[Start of Attachment]
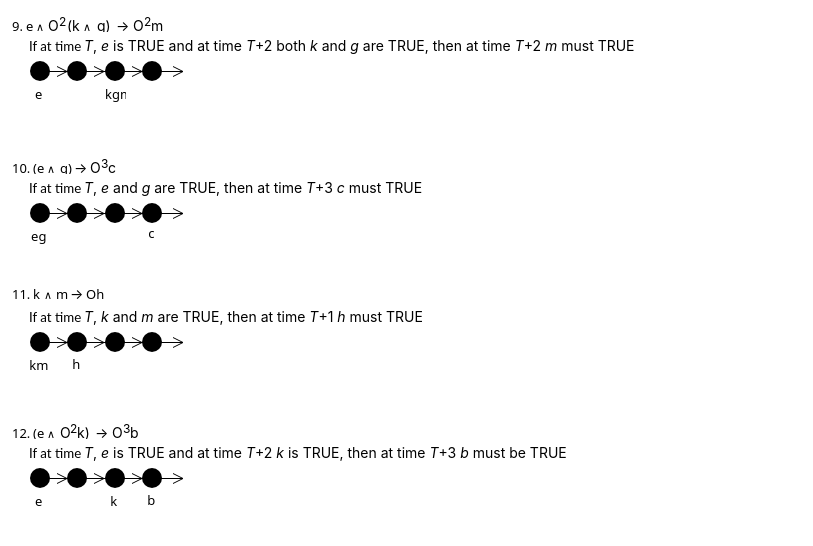
<!DOCTYPE html>
<html lang="en">
<head>
<meta charset="utf-8">
<title>Temporal logic rules</title>
<style>
:root { --ink: #000; --paper: #fff; --sans: Inter, Roboto, sans-serif; --humanist: "Noto Sans", "Open Sans", sans-serif; }
* { box-sizing: border-box; margin: 0; padding: 0; }
html, body { width: 813px; height: 546px; overflow: hidden; background: var(--paper); }
.rules { display: grid; grid-template-rows: 142px 129px 136px 139px; height: 546px; color: var(--ink); font: 14px/20px var(--sans); }
.formula { display: flex; align-items: baseline; height: 32px; margin-bottom: 4px; padding: 16px 0 0 12px; overflow: hidden; font-size: 14px; font-weight: 400; white-space: nowrap; }
.formula span, .formula sup { flex: none; width: var(--w); }
.formula sup { position: relative; top: -5px; font-size: 12px; }
.formula .term { font: 13px/20px var(--humanist); }
.formula .and { font: 11px/20px "DejaVu Sans", sans-serif; }
.formula.raised { padding-top: 13px; }
.meaning { display: flex; height: 20px; padding-left: 29px; white-space: nowrap; }
.lead { flex: none; width: 55px; font: 13.3px/20px Lato, sans-serif; }
.chain { display: block; width: 200px; height: 24px; margin-top: 3px; }
.labels { display: grid; grid-template-columns: repeat(4, 37.5px); height: 20px; margin-top: 1px; padding-left: 20px; text-align: center; font: 13px/20px var(--humanist); }
.t1 { grid-column: 1; } .t2 { grid-column: 2; } .t3 { grid-column: 3; } .t4 { grid-column: 4; }
.labels span { grid-row: 1; }
.labels .lifted { margin-top: -3px; }
.labels .nudged { margin-top: -1px; }
.labels .clipped { width: 21px; margin-left: 10px; overflow: hidden; text-align: left; }
</style>
</head>
<body>
<svg width="0" height="0" style="position:absolute" aria-hidden="true">
  <defs>
    <path id="arrow-head" d="M-10-5 0 0-10 5"/>
    <g id="timeline">
      <g fill="none" stroke="#000" stroke-width="1">
        <path d="M40 12.5H183"/>
        <use href="#arrow-head" x="67" y="12.5"/>
        <use href="#arrow-head" x="104" y="12.5"/>
        <use href="#arrow-head" x="142" y="12.5"/>
        <use href="#arrow-head" x="183" y="12.5"/>
      </g>
      <circle cx="40" cy="12" r="10"/>
      <circle cx="77" cy="12" r="10"/>
      <circle cx="115" cy="12" r="10"/>
      <circle cx="152" cy="12" r="10"/>
    </g>
  </defs>
</svg>
<main class="rules">
  <section class="rule">
    <h2 class="formula">
      <span class="term" style="--w:14px">9.</span><span class="term" style="--w:10px">e</span><span class="and" style="--w:12px">∧</span><span style="--w:11px">O</span><sup style="--w:8px">2</sup><span style="--w:16px">(k</span><span class="and" style="--w:14px">∧</span><span style="--w:19px">g)</span><span style="--w:17px">→</span><span style="--w:11px">O</span><sup style="--w:7px">2</sup><span>m</span>
    </h2>
    <p class="meaning"><span class="lead">If at time</span><span><i>T</i>, <i>e</i> is TRUE and at time <i>T</i>+2 both <i>k</i> and <i>g</i> are TRUE, then at time <i>T</i>+2 <i>m</i> must TRUE</span></p>
    <svg class="chain" viewBox="0 0 200 24" aria-hidden="true"><use href="#timeline"/></svg>
    <div class="labels"><span class="t1">e</span><span class="t3 clipped">kgm</span></div>
  </section>
  <section class="rule">
    <h2 class="formula">
      <span class="term" style="--w:21px">10.</span><span class="term" style="--w:14px">(e</span><span class="and" style="--w:13px">∧</span><span class="term" style="--w:14px">g)</span><span style="--w:16px">→</span><span style="--w:11px">O</span><sup style="--w:7px">3</sup><span>c</span>
    </h2>
    <p class="meaning"><span class="lead">If at time</span><span><i>T</i>, <i>e</i> and <i>g</i> are TRUE, then at time <i>T</i>+3 <i>c</i> must TRUE</span></p>
    <svg class="chain" viewBox="0 0 200 24" aria-hidden="true"><use href="#timeline"/></svg>
    <div class="labels"><span class="t1">eg</span><span class="t4 lifted">c</span></div>
  </section>
  <section class="rule">
    <h2 class="formula raised">
      <span class="term" style="--w:21px">11.</span><span class="term" style="--w:11px">k</span><span class="and" style="--w:12px">∧</span><span class="term" style="--w:14px">m</span><span style="--w:16px">→</span><span class="term">Oh</span>
    </h2>
    <p class="meaning"><span class="lead">If at time</span><span><i>T</i>, <i>k</i> and <i>m</i> are TRUE, then at time <i>T</i>+1 <i>h</i> must TRUE</span></p>
    <svg class="chain" viewBox="0 0 200 24" aria-hidden="true"><use href="#timeline"/></svg>
    <div class="labels"><span class="t1">km</span><span class="t2 nudged">h</span></div>
  </section>
  <section class="rule">
    <h2 class="formula">
      <span class="term" style="--w:21px">12.</span><span class="term" style="--w:14px">(e</span><span class="and" style="--w:13px">∧</span><span style="--w:10px">O</span><sup style="--w:7px">2</sup><span style="--w:18px">k)</span><span style="--w:17px">→</span><span style="--w:11px">O</span><sup style="--w:7px">3</sup><span>b</span>
    </h2>
    <p class="meaning"><span class="lead">If at time</span><span><i>T</i>, <i>e</i> is TRUE and at time <i>T</i>+2 <i>k</i> is TRUE, then at time <i>T</i>+3 <i>b</i> must be TRUE</span></p>
    <svg class="chain" viewBox="0 0 200 24" aria-hidden="true"><use href="#timeline"/></svg>
    <div class="labels"><span class="t1">e</span><span class="t3">k</span><span class="t4 nudged">b</span></div>
  </section>
</main>
</body>
</html>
[End of Attachment]
WHAT IS EXPECTED
The answer should be a number alone: how many lines of the entries hold the word "space"?

TASK SOLUTION
2